It was a priceless, transformational moment.
I was sitting on one of the player benches, just trying to catch my breath. The family and I were at the local ice rink, enjoying a couple of hours of ice skating just after Christmas. As a kid, ice skating was a regular weekend activity during the fall and winter months. My skating skills were never that great, but I managed to do OK. Now, some 40 years later, my daughters’ interest in skating has gotten me to lace up the skates once again.
Time has not improved my skating skills.
Apparently, Kyle thought I was pretty good at skating.
He said I was an expert.
I have no idea who Kyle is. He looked to be about 10 years old, enjoying some skating with his family. As I was sitting on the bench, exhausted, Kyle stopped and asked if he could tell me something. Surprised, I said “sure”. He said “you’re an expert at skating. I’ve been watching you skate and you’re really good…like an expert.”
Kind of stunned by what I heard, I wasn’t quite sure how to respond.
I’m glad I didn’t respond as instinctively as I often do.
My initial thought was to somehow try and convince Kyle he was wrong. In my mind I’m really not that good at skating.
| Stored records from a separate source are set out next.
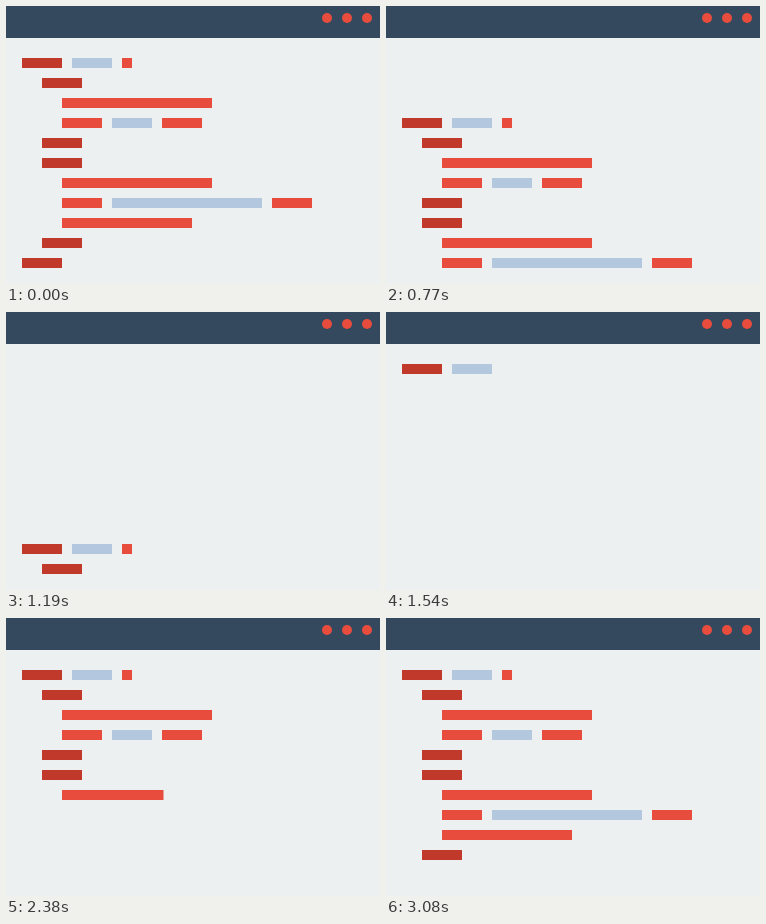
These frames come from a looping animation (374x278 px, 3150 ms). An HTML page:

```html
<!DOCTYPE html>
<html lang="en">
<head>
<meta charset="utf-8">
<title>Code window</title>
<style>
  html, body { margin: 0; width: 100%; height: 100%; overflow: hidden; background: #ecf0f1; }
  svg { display: block; width: 374px; height: 278px; }
</style>
</head>
<body>
<svg viewBox="0 0 374 278">
  <rect width="374" height="278" fill="#ecf0f1"/>
  <rect width="374" height="32" fill="#34495e"/>
  <g fill="#e74c3c">
    <circle cx="321" cy="12" r="5"/>
    <circle cx="341" cy="12" r="5"/>
    <circle cx="361" cy="12" r="5"/>
  </g>
  <g id="code"></g>
</svg>
<script>
const STEP = 70, STEPS = 45;
const SCROLL_START = 8, TYPE_START = 20;
const TOP = 52, LINE = 20, GAP = 10;
const COLORS = { d: '#c0392b', r: '#e74c3c', b: '#b3c8de' };

// Each line: indent, then colour key and width of every token.
const lines = [
  [16, 'd40 b40 r10'],
  [36, 'd40'],
  [56, 'r150'],
  [56, 'r40 b40 r40'],
  [36, 'd40'],
  [36, 'd40'],
  [56, 'r150'],
  [56, 'r40 b150 r40'],
  [56, 'r130'],
  [36, 'd40'],
  [16, 'd40']
];

const code = document.getElementById('code');
const tokens = [];
let clock = 0;

lines.forEach(([indent, text], row) => {
  let x = indent;
  for (const word of text.split(' ')) {
    const width = Number(word.slice(1));
    const steps = width > 40 ? 3 : 1;
    const el = document.createElementNS('http://www.w3.org/2000/svg', 'rect');
    el.setAttribute('x', x);
    el.setAttribute('height', 10);
    el.setAttribute('fill', COLORS[word[0]]);
    code.appendChild(el);
    tokens.push({ el, row, width, steps, start: clock });
    x += width + GAP;
    clock += steps;
  }
});

function typedPart(token, typed) {
  const part = (typed - token.start) / token.steps;
  return Math.max(0, Math.min(1, part * 1.015));
}

function render(time) {
  const step = Math.floor((time % (STEP * STEPS)) / STEP);
  const typing = step >= TYPE_START;
  const shift = typing ? 0 : Math.max(0, step - SCROLL_START);
  const typed = typing ? step - TYPE_START : clock;
  for (const token of tokens) {
    const row = token.row + shift;
    const part = row < lines.length ? typedPart(token, typed) : 0;
    token.el.setAttribute('y', TOP + row * LINE);
    token.el.setAttribute('width', token.width * part);
  }
}

const origin = performance.now();
function tick() {
  render(performance.now() - origin);
  requestAnimationFrame(tick);
}
tick();
</script>
</body>
</html>
```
But instead of doing what I’ve often habitually done, I did something different.
I simply smiled and said “thank you”.
How often, when someone expresses an unexpected compliment toward us, do we find a way to try and minimize it? As if we couldn’t possibly be what the other thinks we are?
For me, I’ve noticed that had, in fact, become an instinctual response.
As we go through our life journey we develop a story about who we are. We listen to others, often those we look up to, and their comments, either intentionally or not, greatly shape the vision of who we think we are. We also learn about the power of comparison and how that can further shape our limiting beliefs, further eroding our worthiness and solidifying our vision as someone who shouldn’t be on the receiving end of complimentary words.
And it works both ways. Think about how often we offer someone a compliment or strong positive feedback only to be met with a response somehow trivializing our opinion. If you take the time to notice, you’ll see it’s quite prevalent.
I’m certain that my skating skills are not close to being at the expert level. But in his mind, I was pretty damn good at it, so much so that he actually approached me to tell me what he thought of my skating. With his honesty and sincerity, I felt Kyle deserved a “thank you” and not an explanation as to why he was wrong.
I was touched by Kyle’s actions and words. I hope he continues to express his positive opinions to others when he sees fit. I didn’t want to ruin this experience for him. I didn’t want to show him through my own words what minimizing yourself looks like.
Thank you, Kyle, for helping me be better at being me.
Sometimes allowing yourself to receive a gift is more important than the actual gift itself.
photo credit: Ben White via Unsplash